_THE TASK_.
Copy out every line of the material below, character for character, apart from the pictures.

_SOURCE RECORDS_.
--------

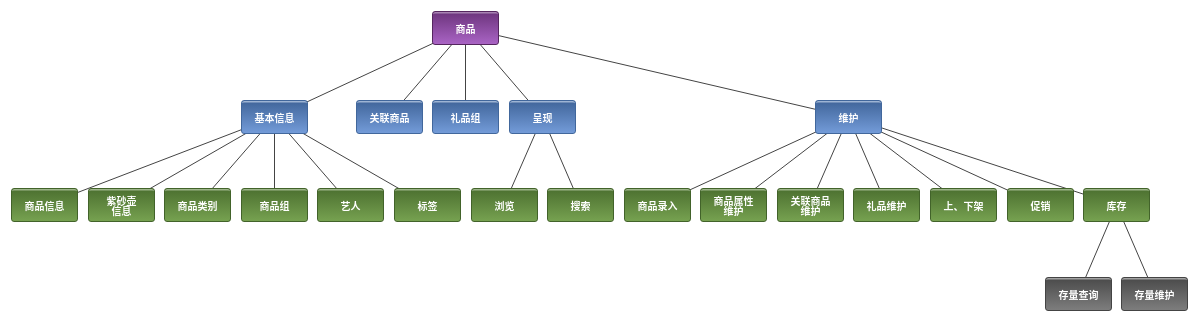
<!DOCTYPE html>
<html lang="zh-CN">
<head>
<meta charset="utf-8">
<title>商品</title>
<style>
:root {
  --paper: #fff;
  --line: #444;
  --label: #fff;
  --root-top: #6c347c; --root-end: #a964c4; --root-edge: #55265f; --root-shine: #a883b3;
  --group-top: #40659a; --group-end: #739bd8; --group-edge: #41679c; --group-shine: #9db4d4;
  --item-top: #4c7030; --item-end: #76a150; --item-edge: #42632a; --item-shine: #9db58a;
  --leaf-top: #4a4a4a; --leaf-end: #7d7d7d; --leaf-edge: #444; --leaf-shine: #a2a2a2;
}
* { box-sizing: border-box; }
html, body { margin: 0; overflow: hidden; background: var(--paper); }
.tree {
  position: relative;
  width: 1200px;
  height: 322px;
  overflow: hidden;
  background: var(--paper);
  font-family: "Noto Sans CJK SC", "Noto Sans", sans-serif;
}
.links { position: absolute; left: 0; top: 0; stroke: var(--line); stroke-width: 1; }
.node {
  position: absolute;
  left: var(--x);
  top: var(--y);
  width: 67px;
  height: 34px;
  display: flex;
  align-items: center;
  justify-content: center;
  padding-top: 2px;
  border: 1px solid var(--edge);
  border-radius: 3px;
  background: linear-gradient(var(--top), var(--end));
  box-shadow: inset 0 2px 0 -0.5px var(--shine);
  color: var(--label);
  font-size: 10px;
  font-weight: 700;
  line-height: 10px;
  text-align: center;
  white-space: nowrap;
}
.root { --y: 11px; --top: var(--root-top); --end: var(--root-end); --edge: var(--root-edge); --shine: var(--root-shine); }
.group { --y: 100px; --top: var(--group-top); --end: var(--group-end); --edge: var(--group-edge); --shine: var(--group-shine); }
.item { --y: 188px; --top: var(--item-top); --end: var(--item-end); --edge: var(--item-edge); --shine: var(--item-shine); }
.leaf { --y: 277px; --top: var(--leaf-top); --end: var(--leaf-end); --edge: var(--leaf-edge); --shine: var(--leaf-shine); }
</style>
</head>
<body>
<main class="tree">
  <svg class="links" width="1200" height="322" viewBox="0 0 1200 322" aria-hidden="true">
    <g class="root-links">
      <line x1="466" y1="28" x2="274.5" y2="117"/>
      <line x1="466" y1="28" x2="389.5" y2="117"/>
      <line x1="465.5" y1="28" x2="465.5" y2="117"/>
      <line x1="466" y1="28" x2="542.5" y2="117"/>
      <line x1="466" y1="28" x2="848.5" y2="117"/>
    </g>
    <g class="info-links">
      <line x1="274.5" y1="117" x2="45" y2="205"/>
      <line x1="274.5" y1="117" x2="121.5" y2="205"/>
      <line x1="274.5" y1="117" x2="198" y2="205"/>
      <line x1="274.5" y1="117" x2="274.5" y2="205"/>
      <line x1="274.5" y1="117" x2="351" y2="205"/>
      <line x1="274.5" y1="117" x2="427.5" y2="205"/>
    </g>
    <g class="display-links">
      <line x1="542.5" y1="117" x2="504" y2="205"/>
      <line x1="542.5" y1="117" x2="580.5" y2="205"/>
    </g>
    <g class="upkeep-links">
      <line x1="848.5" y1="117" x2="657" y2="205"/>
      <line x1="848.5" y1="117" x2="733.5" y2="205"/>
      <line x1="848.5" y1="117" x2="810" y2="205"/>
      <line x1="848.5" y1="117" x2="886.5" y2="205"/>
      <line x1="848.5" y1="117" x2="963.5" y2="205"/>
      <line x1="848.5" y1="117" x2="1040" y2="205"/>
      <line x1="848.5" y1="117" x2="1116.5" y2="205"/>
    </g>
    <g class="stock-links">
      <line x1="1116.5" y1="205" x2="1078.5" y2="294"/>
      <line x1="1116.5" y1="205" x2="1155" y2="294"/>
    </g>
  </svg>

  <div class="node root" style="--x:432px">商品</div>

  <div class="node group" style="--x:241px">基本信息</div>
  <div class="node group" style="--x:356px">关联商品</div>
  <div class="node group" style="--x:432px">礼品组</div>
  <div class="node group" style="--x:509px">呈现</div>
  <div class="node group" style="--x:815px">维护</div>

  <div class="node item" style="--x:11px">商品信息</div>
  <div class="node item" style="--x:88px">紫砂壶<br>信息</div>
  <div class="node item" style="--x:164px">商品类别</div>
  <div class="node item" style="--x:241px">商品组</div>
  <div class="node item" style="--x:317px">艺人</div>
  <div class="node item" style="--x:394px">标签</div>
  <div class="node item" style="--x:471px">浏览</div>
  <div class="node item" style="--x:547px">搜索</div>
  <div class="node item" style="--x:624px">商品录入</div>
  <div class="node item" style="--x:700px">商品属性<br>维护</div>
  <div class="node item" style="--x:777px">关联商品<br>维护</div>
  <div class="node item" style="--x:853px">礼品维护</div>
  <div class="node item" style="--x:930px">上、下架</div>
  <div class="node item" style="--x:1007px">促销</div>
  <div class="node item" style="--x:1083px">库存</div>

  <div class="node leaf" style="--x:1045px">存量查询</div>
  <div class="node leaf" style="--x:1121px">存量维护</div>
</main>
</body>
</html>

--------

_THE COMPLETED TASK_.
<!DOCTYPE html>
<html lang="zh-CN">
<head>
<meta charset="utf-8">
<title>商品</title>
<style>
:root {
  --paper: #fff;
  --line: #444;
  --label: #fff;
  --root-top: #6c347c; --root-end: #a964c4; --root-edge: #55265f; --root-shine: #a883b3;
  --group-top: #40659a; --group-end: #739bd8; --group-edge: #41679c; --group-shine: #9db4d4;
  --item-top: #4c7030; --item-end: #76a150; --item-edge: #42632a; --item-shine: #9db58a;
  --leaf-top: #4a4a4a; --leaf-end: #7d7d7d; --leaf-edge: #444; --leaf-shine: #a2a2a2;
}
* { box-sizing: border-box; }
html, body { margin: 0; overflow: hidden; background: var(--paper); }
.tree {
  position: relative;
  width: 1200px;
  height: 322px;
  overflow: hidden;
  background: var(--paper);
  font-family: "Noto Sans CJK SC", "Noto Sans", sans-serif;
}
.links { position: absolute; left: 0; top: 0; stroke: var(--line); stroke-width: 1; }
.node {
  position: absolute;
  left: var(--x);
  top: var(--y);
  width: 67px;
  height: 34px;
  display: flex;
  align-items: center;
  justify-content: center;
  padding-top: 2px;
  border: 1px solid var(--edge);
  border-radius: 3px;
  background: linear-gradient(var(--top), var(--end));
  box-shadow: inset 0 2px 0 -0.5px var(--shine);
  color: var(--label);
  font-size: 10px;
  font-weight: 700;
  line-height: 10px;
  text-align: center;
  white-space: nowrap;
}
.root { --y: 11px; --top: var(--root-top); --end: var(--root-end); --edge: var(--root-edge); --shine: var(--root-shine); }
.group { --y: 100px; --top: var(--group-top); --end: var(--group-end); --edge: var(--group-edge); --shine: var(--group-shine); }
.item { --y: 188px; --top: var(--item-top); --end: var(--item-end); --edge: var(--item-edge); --shine: var(--item-shine); }
.leaf { --y: 277px; --top: var(--leaf-top); --end: var(--leaf-end); --edge: var(--leaf-edge); --shine: var(--leaf-shine); }
</style>
</head>
<body>
<main class="tree">
  <svg class="links" width="1200" height="322" viewBox="0 0 1200 322" aria-hidden="true">
    <g class="root-links">
      <line x1="466" y1="28" x2="274.5" y2="117"/>
      <line x1="466" y1="28" x2="389.5" y2="117"/>
      <line x1="465.5" y1="28" x2="465.5" y2="117"/>
      <line x1="466" y1="28" x2="542.5" y2="117"/>
      <line x1="466" y1="28" x2="848.5" y2="117"/>
    </g>
    <g class="info-links">
      <line x1="274.5" y1="117" x2="45" y2="205"/>
      <line x1="274.5" y1="117" x2="121.5" y2="205"/>
      <line x1="274.5" y1="117" x2="198" y2="205"/>
      <line x1="274.5" y1="117" x2="274.5" y2="205"/>
      <line x1="274.5" y1="117" x2="351" y2="205"/>
      <line x1="274.5" y1="117" x2="427.5" y2="205"/>
    </g>
    <g class="display-links">
      <line x1="542.5" y1="117" x2="504" y2="205"/>
      <line x1="542.5" y1="117" x2="580.5" y2="205"/>
    </g>
    <g class="upkeep-links">
      <line x1="848.5" y1="117" x2="657" y2="205"/>
      <line x1="848.5" y1="117" x2="733.5" y2="205"/>
      <line x1="848.5" y1="117" x2="810" y2="205"/>
      <line x1="848.5" y1="117" x2="886.5" y2="205"/>
      <line x1="848.5" y1="117" x2="963.5" y2="205"/>
      <line x1="848.5" y1="117" x2="1040" y2="205"/>
      <line x1="848.5" y1="117" x2="1116.5" y2="205"/>
    </g>
    <g class="stock-links">
      <line x1="1116.5" y1="205" x2="1078.5" y2="294"/>
      <line x1="1116.5" y1="205" x2="1155" y2="294"/>
    </g>
  </svg>

  <div class="node root" style="--x:432px">商品</div>

  <div class="node group" style="--x:241px">基本信息</div>
  <div class="node group" style="--x:356px">关联商品</div>
  <div class="node group" style="--x:432px">礼品组</div>
  <div class="node group" style="--x:509px">呈现</div>
  <div class="node group" style="--x:815px">维护</div>

  <div class="node item" style="--x:11px">商品信息</div>
  <div class="node item" style="--x:88px">紫砂壶<br>信息</div>
  <div class="node item" style="--x:164px">商品类别</div>
  <div class="node item" style="--x:241px">商品组</div>
  <div class="node item" style="--x:317px">艺人</div>
  <div class="node item" style="--x:394px">标签</div>
  <div class="node item" style="--x:471px">浏览</div>
  <div class="node item" style="--x:547px">搜索</div>
  <div class="node item" style="--x:624px">商品录入</div>
  <div class="node item" style="--x:700px">商品属性<br>维护</div>
  <div class="node item" style="--x:777px">关联商品<br>维护</div>
  <div class="node item" style="--x:853px">礼品维护</div>
  <div class="node item" style="--x:930px">上、下架</div>
  <div class="node item" style="--x:1007px">促销</div>
  <div class="node item" style="--x:1083px">库存</div>

  <div class="node leaf" style="--x:1045px">存量查询</div>
  <div class="node leaf" style="--x:1121px">存量维护</div>
</main>
</body>
</html>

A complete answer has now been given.